The word "accent" marks the lines to report; pull each of them from the listing.
Segment Open
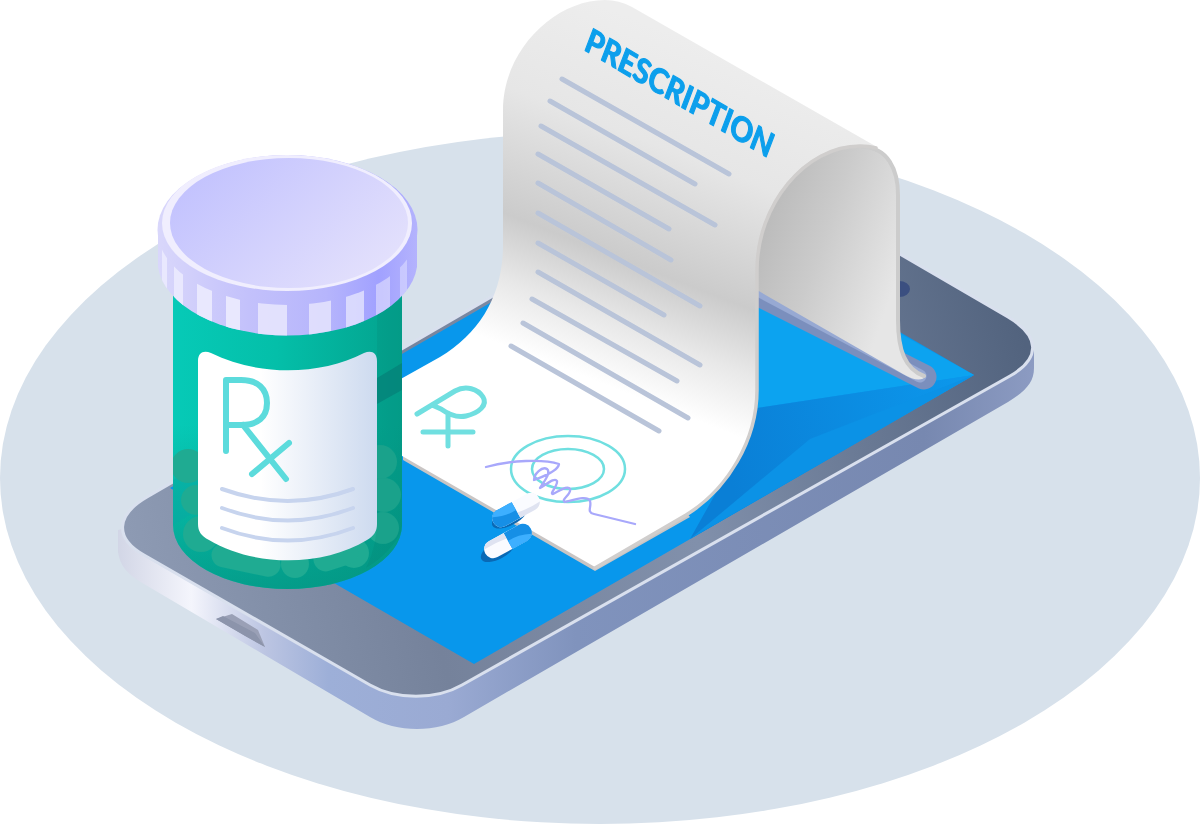
<!DOCTYPE html>
<html lang="en">
<head>
<meta charset="utf-8">
<title>Online prescription</title>
<style>
:root{--ground:#d7e1eb;--screen:#0897ec;--accent:#0c9fec;--teal:#70dfe0;--ink:#b9c4d9;--violet:#a8a8fb;--pill:#1fab92}
html,body{margin:0;background:#fff;overflow:hidden}
svg{display:block;width:1200px;height:824px}
.stroke{fill:none;stroke-linecap:round;stroke-linejoin:round}
.heading{font:italic 700 34px Lato,"Open Sans",sans-serif;fill:var(--accent);stroke:var(--accent);stroke-width:1.2;stroke-linejoin:round}
</style>
</head>
<body>
<svg viewBox="0 0 1200 824" role="img" aria-label="Medicine bottle and a prescription coming out of a smartphone">
<defs>
<linearGradient id="phone-face" gradientUnits="userSpaceOnUse" x1="130" y1="540" x2="1020" y2="320">
<stop offset="0" stop-color="#8d9ab3"/><stop offset=".3" stop-color="#75829b"/><stop offset=".6" stop-color="#8190ab"/><stop offset="1" stop-color="#52637e"/>
</linearGradient>
<linearGradient id="phone-side" gradientUnits="userSpaceOnUse" x1="118" y1="0" x2="1034" y2="0">
<stop offset="0" stop-color="#d2d6e6"/><stop offset=".08" stop-color="#f4f5fc"/><stop offset=".16" stop-color="#bcc5e2"/><stop offset=".23" stop-color="#9dafd8"/><stop offset=".36" stop-color="#9aaad3"/><stop offset=".5" stop-color="#8093bd"/><stop offset=".88" stop-color="#7788b0"/><stop offset="1" stop-color="#8c9bc2"/>
</linearGradient>
<linearGradient id="paper-front" gradientUnits="userSpaceOnUse" x1="690" y1="40" x2="530" y2="450">
<stop offset="0" stop-color="#ededed"/><stop offset=".25" stop-color="#e6e6e6"/><stop offset=".52" stop-color="#cbcbcb"/><stop offset=".66" stop-color="#e8e8e8"/><stop offset=".8" stop-color="#fff"/>
</linearGradient>
<linearGradient id="paper-back" gradientUnits="userSpaceOnUse" x1="757" y1="220" x2="900" y2="270">
<stop offset="0" stop-color="#b9b9b9"/><stop offset=".45" stop-color="#cbcbcb"/><stop offset="1" stop-color="#e6e6e6"/>
</linearGradient>
<linearGradient id="screen-shade" gradientUnits="userSpaceOnUse" x1="720" y1="440" x2="970" y2="375">
<stop offset="0" stop-color="#0a7fd6"/><stop offset="1" stop-color="#0c98ec"/>
</linearGradient>
<linearGradient id="bottle-fill"><stop offset="0" stop-color="#06cab7"/><stop offset=".45" stop-color="#04bfa9"/><stop offset="1" stop-color="#03a28d"/></linearGradient>
<linearGradient id="bottle-depth" x2="0" y2="1"><stop offset=".45" stop-color="#04917f" stop-opacity="0"/><stop offset="1" stop-color="#04917f" stop-opacity=".75"/></linearGradient>
<linearGradient id="label-fill"><stop offset=".35" stop-color="#fff"/><stop offset="1" stop-color="#cddaef"/></linearGradient>
<linearGradient id="cap-top" x1="0" y1=".2" x2="1" y2=".8"><stop offset="0" stop-color="#c1c1fe"/><stop offset="1" stop-color="#e5e2fc"/></linearGradient>
<linearGradient id="cap-side"><stop offset="0" stop-color="#d9d7fb"/><stop offset=".35" stop-color="#c3c1fb"/><stop offset=".65" stop-color="#b6b5fc"/><stop offset=".85" stop-color="#a1a1ff"/><stop offset="1" stop-color="#b4b3fd"/></linearGradient>
<clipPath id="bottle-clip"><path d="M173 290H402V525A114.500 64 0 0 1 173 525Z"/></clipPath>
<clipPath id="cap-clip"><path d="M158 228V267A130 75 0 0 0 417 267V228A130 75 0 0 1 158 228Z"/></clipPath>
<g id="capsule">
<rect x="-26" y="-9" width="52" height="18" rx="9" fill="#fafbff"/>
<path d="M0 -9H-17A9 9 0 0 0 -17 9H0Z" fill="#168fe6"/>
<path d="M0 -9H-17A9 9 0 0 0 -24 -5Q-12 1 0 0Z" fill="#3dafff"/>
<path d="M0 9H17A9 9 0 0 0 25 4Q12 5 0 3Z" fill="#dfe3f1"/>
</g>
</defs>

<ellipse id="ground" cx="600" cy="478" rx="600" ry="346" fill="var(--ground)"/>

<g id="phone">
<path id="phone-body" d="M118 530V552C120 566 128 575 144 584L370 717C396 733 438 733 464 717L1008 402C1026 391 1034 382 1034 368V346L600 400Z" fill="url(#phone-side)"/>
<path id="phone-front" d="M147 497L610 228C680 190 760 180 838 218L1008 317C1040 336 1041 358 1010 376L462 685C436 700 396 700 370 685L144 555C114 538 116 515 147 497Z" fill="url(#phone-face)" stroke="#d9e0ee" stroke-width="3"/>
<ellipse id="camera" cx="899" cy="289" rx="11" ry="8" fill="#3b4f80"/>
<polygon id="port" points="216,619 232,614 258,630 265,647 247,637" fill="#9aa0b6"/>
<polygon points="216,619 223,616 255,633 265,647 247,637" fill="#8c94ab"/>
<polygon id="screen" points="170,488 670,199 974,375 474,664" fill="var(--screen)"/>
<polygon points="757,297 757,408 974,375 840,300" fill="#0ca3f0"/>
<polygon points="757,408 974,375 690,539 740,450" fill="url(#screen-shade)"/>
<polygon points="810,439 974,375 690,539" fill="#0b92e6"/>
</g>

<g id="slot" class="stroke">
<path d="M745 287L924 377" stroke="#7b8fbd" stroke-width="25"/>
<path d="M745 283L920 376" stroke="#97a9d3" stroke-width="13"/>
</g>

<g id="paper">
<path id="paper-inside" d="M757 290V270C757 205 805 145 860 145C888 145 898 170 898 195V320C898 350 906 368 926 376Q920 384 903 374Z" fill="url(#paper-back)"/>
<path class="stroke" d="M862 147C888 147 898 170 898 195V320C898 350 905 369 924 376" stroke="#cccccc" stroke-width="4"/>
<path d="M403 460L595 571L690 517L686 512L595 563L403 452Z" fill="#c9c5c4"/>
<path id="paper-sheet" d="M503 110C503 50 555 0 605 0Q619 0 632 7L877 147Q869 145 860 145C805 145 757 205 757 270V390C757 440 728 488 686 514L595 567L390 449V385L440 357C480 333 503 295 503 245Z" fill="url(#paper-front)"/>
<path class="stroke" d="M876 148Q869 146 860 146C805 146 757 205 757 270V390C757 440 728 489 686 515L595 568" stroke="#d0cecd" stroke-width="3.500"/>
<text class="heading" transform="matrix(.862 .506 -.24 .96 584 50)" textLength="215" lengthAdjust="spacingAndGlyphs">PRESCRIPTION</text>
<path id="paper-lines" class="stroke" stroke="var(--ink)" stroke-width="5" d="M562 79L729 174M550 101L695 184M541 126L715 225M538 154L669 229M538 183L671 260M538 213L700 306M538 243L664 315M538 272L700 365M532 299L677 381M523 323L688 418M511 346L659 431"/>
<path id="paper-rx" class="stroke" stroke="var(--teal)" stroke-width="5" d="M417 414L455 391C466 385 478 389 483 397C488 405 479 413 466 416C457 418 448 414 441 409L432 405M448 413V446M423 432H473"/>
<g id="stamp" fill="none" stroke="var(--teal)" stroke-width="2.500">
<ellipse cx="568" cy="469" rx="57" ry="33"/><ellipse cx="568" cy="469" rx="36" ry="20"/>
</g>
<path id="signature" class="stroke" stroke="var(--violet)" stroke-width="2.300" d="M486 467C510 460 544 459 559 464C558 472 539 478 534 480C534 474 542 466 547 469C552 473 542 484 540 488C547 484 555 477 557 481C558 486 549 494 553 494C561 490 568 485 570 489C572 494 560 500 565 502C574 500 587 495 590 501C592 507 586 512 594 514L635 524"/>
</g>

<g id="capsules">
<ellipse cx="510" cy="516" rx="20" ry="9" transform="rotate(-29 510 516)" fill="#0969b5"/>
<use href="#capsule" transform="translate(516 510) rotate(-29)"/>
<ellipse cx="498" cy="550" rx="19" ry="9" transform="rotate(-29 498 550)" fill="#0969b5"/>
<use href="#capsule" transform="translate(508 541) rotate(151)"/>
</g>

<g id="bottle">
<g clip-path="url(#bottle-clip)">
<rect x="173" y="290" width="229" height="300" fill="url(#bottle-fill)"/>
<rect x="173" y="290" width="229" height="300" fill="url(#bottle-depth)"/>
<path d="M377 378L402 363V390L377 404Z" fill="#057f78" opacity=".65"/>
<path d="M173 480L198 465V510L173 525Z" fill="#08a9a4" opacity=".5"/>
<g id="tablets" fill="var(--pill)">
<circle cx="188" cy="466" r="17"/><circle cx="196" cy="500" r="15"/><circle cx="201" cy="534" r="18"/>
<circle cx="380" cy="462" r="17"/><circle cx="384" cy="495" r="17"/><circle cx="383" cy="528" r="16"/><circle cx="354" cy="553" r="15"/>
<rect x="211" y="548" width="70" height="24" rx="12" transform="rotate(12 246 560)"/>
<circle cx="295" cy="564" r="14"/><rect x="313" y="544" width="46" height="24" rx="12" transform="rotate(-18 336 556)"/>
</g>
<path d="M377 300H402V530Q391 553 366 568Q377 546 377 520Z" fill="#067f70" opacity=".2"/>
</g>
<path id="label" d="M198 361C198 352 204 350 211 353C257 376 320 376 364 353C371 350 377 352 377 361V524C377 531 374 536 367 540C323 567 254 567 209 540C201 536 198 531 198 524Z" fill="url(#label-fill)"/>
<path id="label-rx" class="stroke" stroke="#5cdbdc" stroke-width="6" d="M226 451V380H241C258 380 267 389 267 403C267 417 258 425 241 425H226M243 425L286 479M289 443L252 474"/>
<path id="label-lines" class="stroke" stroke="#c7d4ee" stroke-width="4" d="M222 489Q288 513 353 489M222 508Q288 533 353 508M222 528Q288 553 353 528"/>
</g>

<g id="cap">
<path d="M158 228V267A130 75 0 0 0 417 267V228Z" fill="url(#cap-side)"/>
<g id="ribs" clip-path="url(#cap-clip)" fill="#e9e8fe">
<rect x="162" y="220" width="5" height="130"/><rect x="174" y="220" width="9" height="130"/><rect x="197" y="220" width="15" height="130"/><rect x="226" y="220" width="14" height="130"/><rect x="258" y="220" width="29" height="130" opacity=".85"/><rect x="309" y="220" width="22" height="130" opacity=".8"/><rect x="346" y="220" width="18" height="130" opacity=".75"/><rect x="376" y="220" width="14" height="130" opacity=".55"/><rect x="400" y="220" width="7" height="130" opacity=".45"/>
</g>
<ellipse cx="287.500" cy="230" rx="130" ry="75" fill="url(#cap-side)"/>
<ellipse cx="287" cy="223" rx="125" ry="68" fill="#f0eefe"/>
<ellipse cx="289" cy="223" rx="119" ry="65" fill="url(#cap-top)"/>
</g>
</svg>
</body>
</html>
Segment Closed
* **YOUR RESPONSE**:
:root{--ground:#d7e1eb;--screen:#0897ec;--accent:#0c9fec;--teal:#70dfe0;--ink:#b9c4d9;--violet:#a8a8fb;--pill:#1fab92}
.heading{font:italic 700 34px Lato,"Open Sans",sans-serif;fill:var(--accent);stroke:var(--accent);stroke-width:1.2;stroke-linejoin:round}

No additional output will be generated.